Quote only the span from the first line of the entries to the line containing "168C174 170 169", both ends kept. Leave every picture out.

☆ ☆ ☆

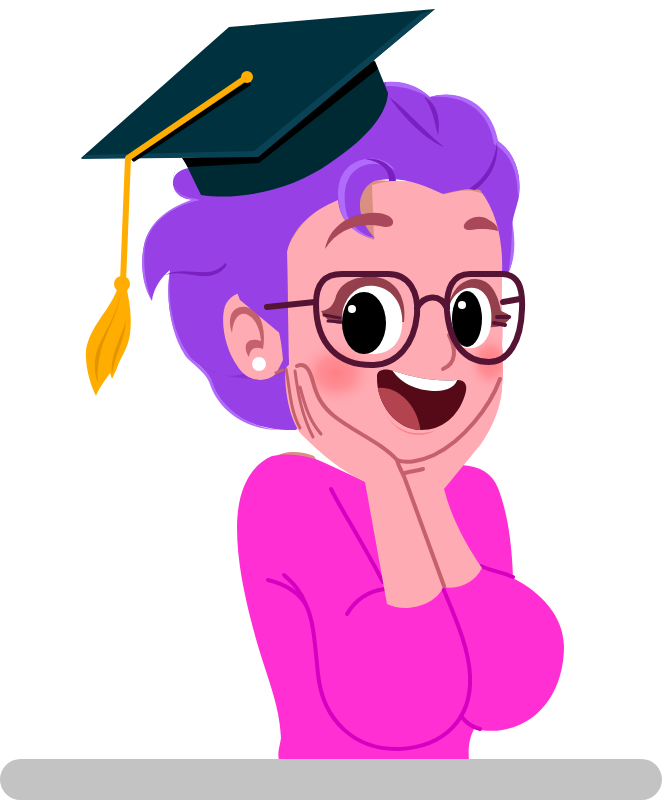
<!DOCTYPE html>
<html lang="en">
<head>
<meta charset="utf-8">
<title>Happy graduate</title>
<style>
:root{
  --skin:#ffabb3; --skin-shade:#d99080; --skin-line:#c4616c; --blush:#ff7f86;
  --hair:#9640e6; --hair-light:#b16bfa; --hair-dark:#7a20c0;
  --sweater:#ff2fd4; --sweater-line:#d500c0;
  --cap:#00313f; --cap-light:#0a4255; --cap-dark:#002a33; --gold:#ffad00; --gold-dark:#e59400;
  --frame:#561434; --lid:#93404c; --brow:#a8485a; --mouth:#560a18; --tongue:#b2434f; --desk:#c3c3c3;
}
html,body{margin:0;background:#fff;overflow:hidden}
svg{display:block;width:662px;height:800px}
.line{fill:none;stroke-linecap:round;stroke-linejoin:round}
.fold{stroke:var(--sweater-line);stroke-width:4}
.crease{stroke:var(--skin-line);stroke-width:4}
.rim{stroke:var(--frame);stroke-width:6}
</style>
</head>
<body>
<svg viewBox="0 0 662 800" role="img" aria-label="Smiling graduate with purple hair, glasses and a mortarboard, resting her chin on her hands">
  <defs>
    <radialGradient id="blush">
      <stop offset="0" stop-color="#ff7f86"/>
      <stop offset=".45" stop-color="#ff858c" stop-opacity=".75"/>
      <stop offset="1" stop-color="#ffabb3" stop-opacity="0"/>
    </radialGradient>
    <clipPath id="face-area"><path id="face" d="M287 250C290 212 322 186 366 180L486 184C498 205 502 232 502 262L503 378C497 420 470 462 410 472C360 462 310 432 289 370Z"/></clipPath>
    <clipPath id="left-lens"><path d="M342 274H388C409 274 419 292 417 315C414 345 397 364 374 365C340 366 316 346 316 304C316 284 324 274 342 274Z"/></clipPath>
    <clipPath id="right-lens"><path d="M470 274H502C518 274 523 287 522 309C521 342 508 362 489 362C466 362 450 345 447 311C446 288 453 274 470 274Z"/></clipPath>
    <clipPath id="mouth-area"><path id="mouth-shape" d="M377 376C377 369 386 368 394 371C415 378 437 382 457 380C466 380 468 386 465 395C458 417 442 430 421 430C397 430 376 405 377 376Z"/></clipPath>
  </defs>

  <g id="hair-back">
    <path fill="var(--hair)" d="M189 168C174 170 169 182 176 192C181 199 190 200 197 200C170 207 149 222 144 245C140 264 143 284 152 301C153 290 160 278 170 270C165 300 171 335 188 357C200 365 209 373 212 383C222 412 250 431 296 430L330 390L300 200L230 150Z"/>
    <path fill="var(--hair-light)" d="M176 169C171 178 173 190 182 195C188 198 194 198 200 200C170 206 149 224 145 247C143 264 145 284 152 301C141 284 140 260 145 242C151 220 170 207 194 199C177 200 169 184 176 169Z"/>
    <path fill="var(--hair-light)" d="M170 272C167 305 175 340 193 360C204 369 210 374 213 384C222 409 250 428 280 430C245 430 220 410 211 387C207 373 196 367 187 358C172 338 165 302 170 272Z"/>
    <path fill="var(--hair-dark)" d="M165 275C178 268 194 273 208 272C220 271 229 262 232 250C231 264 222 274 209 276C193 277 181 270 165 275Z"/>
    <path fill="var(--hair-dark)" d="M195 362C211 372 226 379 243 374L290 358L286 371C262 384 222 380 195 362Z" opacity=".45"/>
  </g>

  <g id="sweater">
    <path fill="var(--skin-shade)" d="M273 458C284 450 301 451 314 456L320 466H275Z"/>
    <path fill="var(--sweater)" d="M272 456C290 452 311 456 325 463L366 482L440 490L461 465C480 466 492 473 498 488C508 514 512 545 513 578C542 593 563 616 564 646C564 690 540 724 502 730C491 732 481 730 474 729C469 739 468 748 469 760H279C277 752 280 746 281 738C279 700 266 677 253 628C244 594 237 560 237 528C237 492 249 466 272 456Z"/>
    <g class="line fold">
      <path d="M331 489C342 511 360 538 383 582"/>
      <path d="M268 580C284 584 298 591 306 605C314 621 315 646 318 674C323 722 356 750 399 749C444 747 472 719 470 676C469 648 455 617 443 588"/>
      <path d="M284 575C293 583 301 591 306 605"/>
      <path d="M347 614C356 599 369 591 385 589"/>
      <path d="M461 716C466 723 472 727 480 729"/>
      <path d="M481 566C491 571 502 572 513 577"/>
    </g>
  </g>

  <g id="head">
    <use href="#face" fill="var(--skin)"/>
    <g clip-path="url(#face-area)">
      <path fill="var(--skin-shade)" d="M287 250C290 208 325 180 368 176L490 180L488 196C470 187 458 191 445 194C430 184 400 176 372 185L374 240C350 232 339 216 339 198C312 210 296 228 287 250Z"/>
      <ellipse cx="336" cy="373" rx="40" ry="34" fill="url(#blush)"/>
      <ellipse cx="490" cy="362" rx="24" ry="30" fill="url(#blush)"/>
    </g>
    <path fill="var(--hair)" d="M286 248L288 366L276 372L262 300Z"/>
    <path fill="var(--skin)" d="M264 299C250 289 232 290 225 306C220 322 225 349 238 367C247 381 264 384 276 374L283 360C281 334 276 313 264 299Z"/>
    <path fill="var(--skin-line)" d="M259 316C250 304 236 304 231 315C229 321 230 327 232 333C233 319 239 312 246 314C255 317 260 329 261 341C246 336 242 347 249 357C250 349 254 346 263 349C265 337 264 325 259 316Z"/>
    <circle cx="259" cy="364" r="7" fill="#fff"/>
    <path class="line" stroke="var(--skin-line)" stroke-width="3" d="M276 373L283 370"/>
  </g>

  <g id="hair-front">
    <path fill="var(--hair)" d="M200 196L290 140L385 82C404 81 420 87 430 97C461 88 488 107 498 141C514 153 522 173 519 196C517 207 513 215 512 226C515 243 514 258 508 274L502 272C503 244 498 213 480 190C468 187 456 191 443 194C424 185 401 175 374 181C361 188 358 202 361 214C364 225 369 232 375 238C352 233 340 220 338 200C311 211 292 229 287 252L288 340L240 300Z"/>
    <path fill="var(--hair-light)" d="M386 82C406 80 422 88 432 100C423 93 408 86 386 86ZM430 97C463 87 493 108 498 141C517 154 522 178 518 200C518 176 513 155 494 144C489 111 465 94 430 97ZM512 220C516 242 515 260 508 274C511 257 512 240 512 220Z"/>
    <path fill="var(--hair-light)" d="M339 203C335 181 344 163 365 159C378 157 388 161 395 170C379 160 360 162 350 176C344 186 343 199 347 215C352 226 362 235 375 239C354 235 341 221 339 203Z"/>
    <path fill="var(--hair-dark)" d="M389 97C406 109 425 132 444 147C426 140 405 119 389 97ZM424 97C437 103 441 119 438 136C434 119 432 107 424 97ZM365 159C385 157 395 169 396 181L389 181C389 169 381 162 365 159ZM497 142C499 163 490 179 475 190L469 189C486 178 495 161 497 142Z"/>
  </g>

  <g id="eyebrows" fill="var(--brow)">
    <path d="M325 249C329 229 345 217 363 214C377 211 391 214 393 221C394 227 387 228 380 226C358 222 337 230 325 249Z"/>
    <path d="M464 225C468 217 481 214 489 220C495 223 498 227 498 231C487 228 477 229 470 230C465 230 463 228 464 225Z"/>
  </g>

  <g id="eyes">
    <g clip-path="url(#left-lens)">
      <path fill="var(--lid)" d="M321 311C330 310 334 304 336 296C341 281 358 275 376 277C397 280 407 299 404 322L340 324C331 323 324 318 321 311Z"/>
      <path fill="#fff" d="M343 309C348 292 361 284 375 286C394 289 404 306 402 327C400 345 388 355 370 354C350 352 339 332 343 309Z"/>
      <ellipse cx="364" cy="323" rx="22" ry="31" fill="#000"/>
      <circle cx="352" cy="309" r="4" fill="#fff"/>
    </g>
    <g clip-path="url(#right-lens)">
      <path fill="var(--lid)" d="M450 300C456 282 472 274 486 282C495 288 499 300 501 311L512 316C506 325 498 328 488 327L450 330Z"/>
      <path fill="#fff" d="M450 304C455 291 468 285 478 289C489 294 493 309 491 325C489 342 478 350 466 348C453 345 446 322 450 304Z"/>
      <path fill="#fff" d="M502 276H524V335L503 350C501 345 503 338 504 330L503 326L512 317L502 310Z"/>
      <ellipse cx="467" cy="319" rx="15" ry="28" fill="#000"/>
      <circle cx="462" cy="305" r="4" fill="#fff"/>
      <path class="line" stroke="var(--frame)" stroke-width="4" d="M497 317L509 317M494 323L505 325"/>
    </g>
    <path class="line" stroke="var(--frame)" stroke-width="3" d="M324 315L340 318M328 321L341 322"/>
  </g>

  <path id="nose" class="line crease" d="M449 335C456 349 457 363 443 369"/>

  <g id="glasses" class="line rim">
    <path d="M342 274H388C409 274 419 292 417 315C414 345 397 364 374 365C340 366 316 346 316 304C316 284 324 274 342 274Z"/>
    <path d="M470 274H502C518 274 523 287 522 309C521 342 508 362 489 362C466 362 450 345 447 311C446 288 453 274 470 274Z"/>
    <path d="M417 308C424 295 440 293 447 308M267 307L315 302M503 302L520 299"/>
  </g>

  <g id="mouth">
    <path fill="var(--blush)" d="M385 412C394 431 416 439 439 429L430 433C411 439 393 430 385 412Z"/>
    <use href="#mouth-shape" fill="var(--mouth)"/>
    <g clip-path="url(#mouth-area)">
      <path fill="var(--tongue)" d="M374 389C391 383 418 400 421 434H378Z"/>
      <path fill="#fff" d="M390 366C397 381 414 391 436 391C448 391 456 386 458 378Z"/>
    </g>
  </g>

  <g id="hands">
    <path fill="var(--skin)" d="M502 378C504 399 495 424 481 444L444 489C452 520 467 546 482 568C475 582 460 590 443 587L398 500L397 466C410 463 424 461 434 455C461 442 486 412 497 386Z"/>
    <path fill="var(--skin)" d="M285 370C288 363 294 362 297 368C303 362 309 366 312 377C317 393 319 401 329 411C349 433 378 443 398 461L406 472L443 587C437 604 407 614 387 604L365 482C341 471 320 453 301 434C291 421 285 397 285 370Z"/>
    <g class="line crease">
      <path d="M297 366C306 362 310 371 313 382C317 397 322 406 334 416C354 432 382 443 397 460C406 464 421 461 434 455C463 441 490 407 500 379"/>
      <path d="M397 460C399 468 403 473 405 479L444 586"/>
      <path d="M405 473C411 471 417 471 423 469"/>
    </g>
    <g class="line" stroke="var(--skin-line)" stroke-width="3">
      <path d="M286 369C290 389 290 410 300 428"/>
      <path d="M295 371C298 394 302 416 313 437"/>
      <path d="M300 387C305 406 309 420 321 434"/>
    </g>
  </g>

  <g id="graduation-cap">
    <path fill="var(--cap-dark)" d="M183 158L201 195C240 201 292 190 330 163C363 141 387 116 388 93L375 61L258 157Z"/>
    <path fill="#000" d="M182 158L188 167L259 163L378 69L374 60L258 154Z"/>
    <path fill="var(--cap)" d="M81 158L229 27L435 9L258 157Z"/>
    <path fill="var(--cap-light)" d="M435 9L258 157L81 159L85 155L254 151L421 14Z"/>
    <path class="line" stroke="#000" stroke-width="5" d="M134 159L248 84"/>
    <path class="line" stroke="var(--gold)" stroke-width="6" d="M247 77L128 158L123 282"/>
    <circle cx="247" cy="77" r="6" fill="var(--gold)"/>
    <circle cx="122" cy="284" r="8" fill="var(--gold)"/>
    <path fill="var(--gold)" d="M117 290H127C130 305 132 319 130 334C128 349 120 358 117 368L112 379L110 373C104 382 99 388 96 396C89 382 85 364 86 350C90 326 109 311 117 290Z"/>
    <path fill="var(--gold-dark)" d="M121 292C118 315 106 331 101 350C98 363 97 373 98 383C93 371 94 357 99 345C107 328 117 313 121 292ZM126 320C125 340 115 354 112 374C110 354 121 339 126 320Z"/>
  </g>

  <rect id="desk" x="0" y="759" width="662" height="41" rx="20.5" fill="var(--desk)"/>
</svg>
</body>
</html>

☆ ☆ ☆

Your solution:
<!DOCTYPE html>
<html lang="en">
<head>
<meta charset="utf-8">
<title>Happy graduate</title>
<style>
:root{
  --skin:#ffabb3; --skin-shade:#d99080; --skin-line:#c4616c; --blush:#ff7f86;
  --hair:#9640e6; --hair-light:#b16bfa; --hair-dark:#7a20c0;
  --sweater:#ff2fd4; --sweater-line:#d500c0;
  --cap:#00313f; --cap-light:#0a4255; --cap-dark:#002a33; --gold:#ffad00; --gold-dark:#e59400;
  --frame:#561434; --lid:#93404c; --brow:#a8485a; --mouth:#560a18; --tongue:#b2434f; --desk:#c3c3c3;
}
html,body{margin:0;background:#fff;overflow:hidden}
svg{display:block;width:662px;height:800px}
.line{fill:none;stroke-linecap:round;stroke-linejoin:round}
.fold{stroke:var(--sweater-line);stroke-width:4}
.crease{stroke:var(--skin-line);stroke-width:4}
.rim{stroke:var(--frame);stroke-width:6}
</style>
</head>
<body>
<svg viewBox="0 0 662 800" role="img" aria-label="Smiling graduate with purple hair, glasses and a mortarboard, resting her chin on her hands">
  <defs>
    <radialGradient id="blush">
      <stop offset="0" stop-color="#ff7f86"/>
      <stop offset=".45" stop-color="#ff858c" stop-opacity=".75"/>
      <stop offset="1" stop-color="#ffabb3" stop-opacity="0"/>
    </radialGradient>
    <clipPath id="face-area"><path id="face" d="M287 250C290 212 322 186 366 180L486 184C498 205 502 232 502 262L503 378C497 420 470 462 410 472C360 462 310 432 289 370Z"/></clipPath>
    <clipPath id="left-lens"><path d="M342 274H388C409 274 419 292 417 315C414 345 397 364 374 365C340 366 316 346 316 304C316 284 324 274 342 274Z"/></clipPath>
    <clipPath id="right-lens"><path d="M470 274H502C518 274 523 287 522 309C521 342 508 362 489 362C466 362 450 345 447 311C446 288 453 274 470 274Z"/></clipPath>
    <clipPath id="mouth-area"><path id="mouth-shape" d="M377 376C377 369 386 368 394 371C415 378 437 382 457 380C466 380 468 386 465 395C458 417 442 430 421 430C397 430 376 405 377 376Z"/></clipPath>
  </defs>

  <g id="hair-back">
    <path fill="var(--hair)" d="M189 168C174 170 169 182 176 192C181 199 190 200 197 200C170 207 149 222 144 245C140 264 143 284 152 301C153 290 160 278 170 270C165 300 171 335 188 357C200 365 209 373 212 383C222 412 250 431 296 430L330 390L300 200L230 150Z"/>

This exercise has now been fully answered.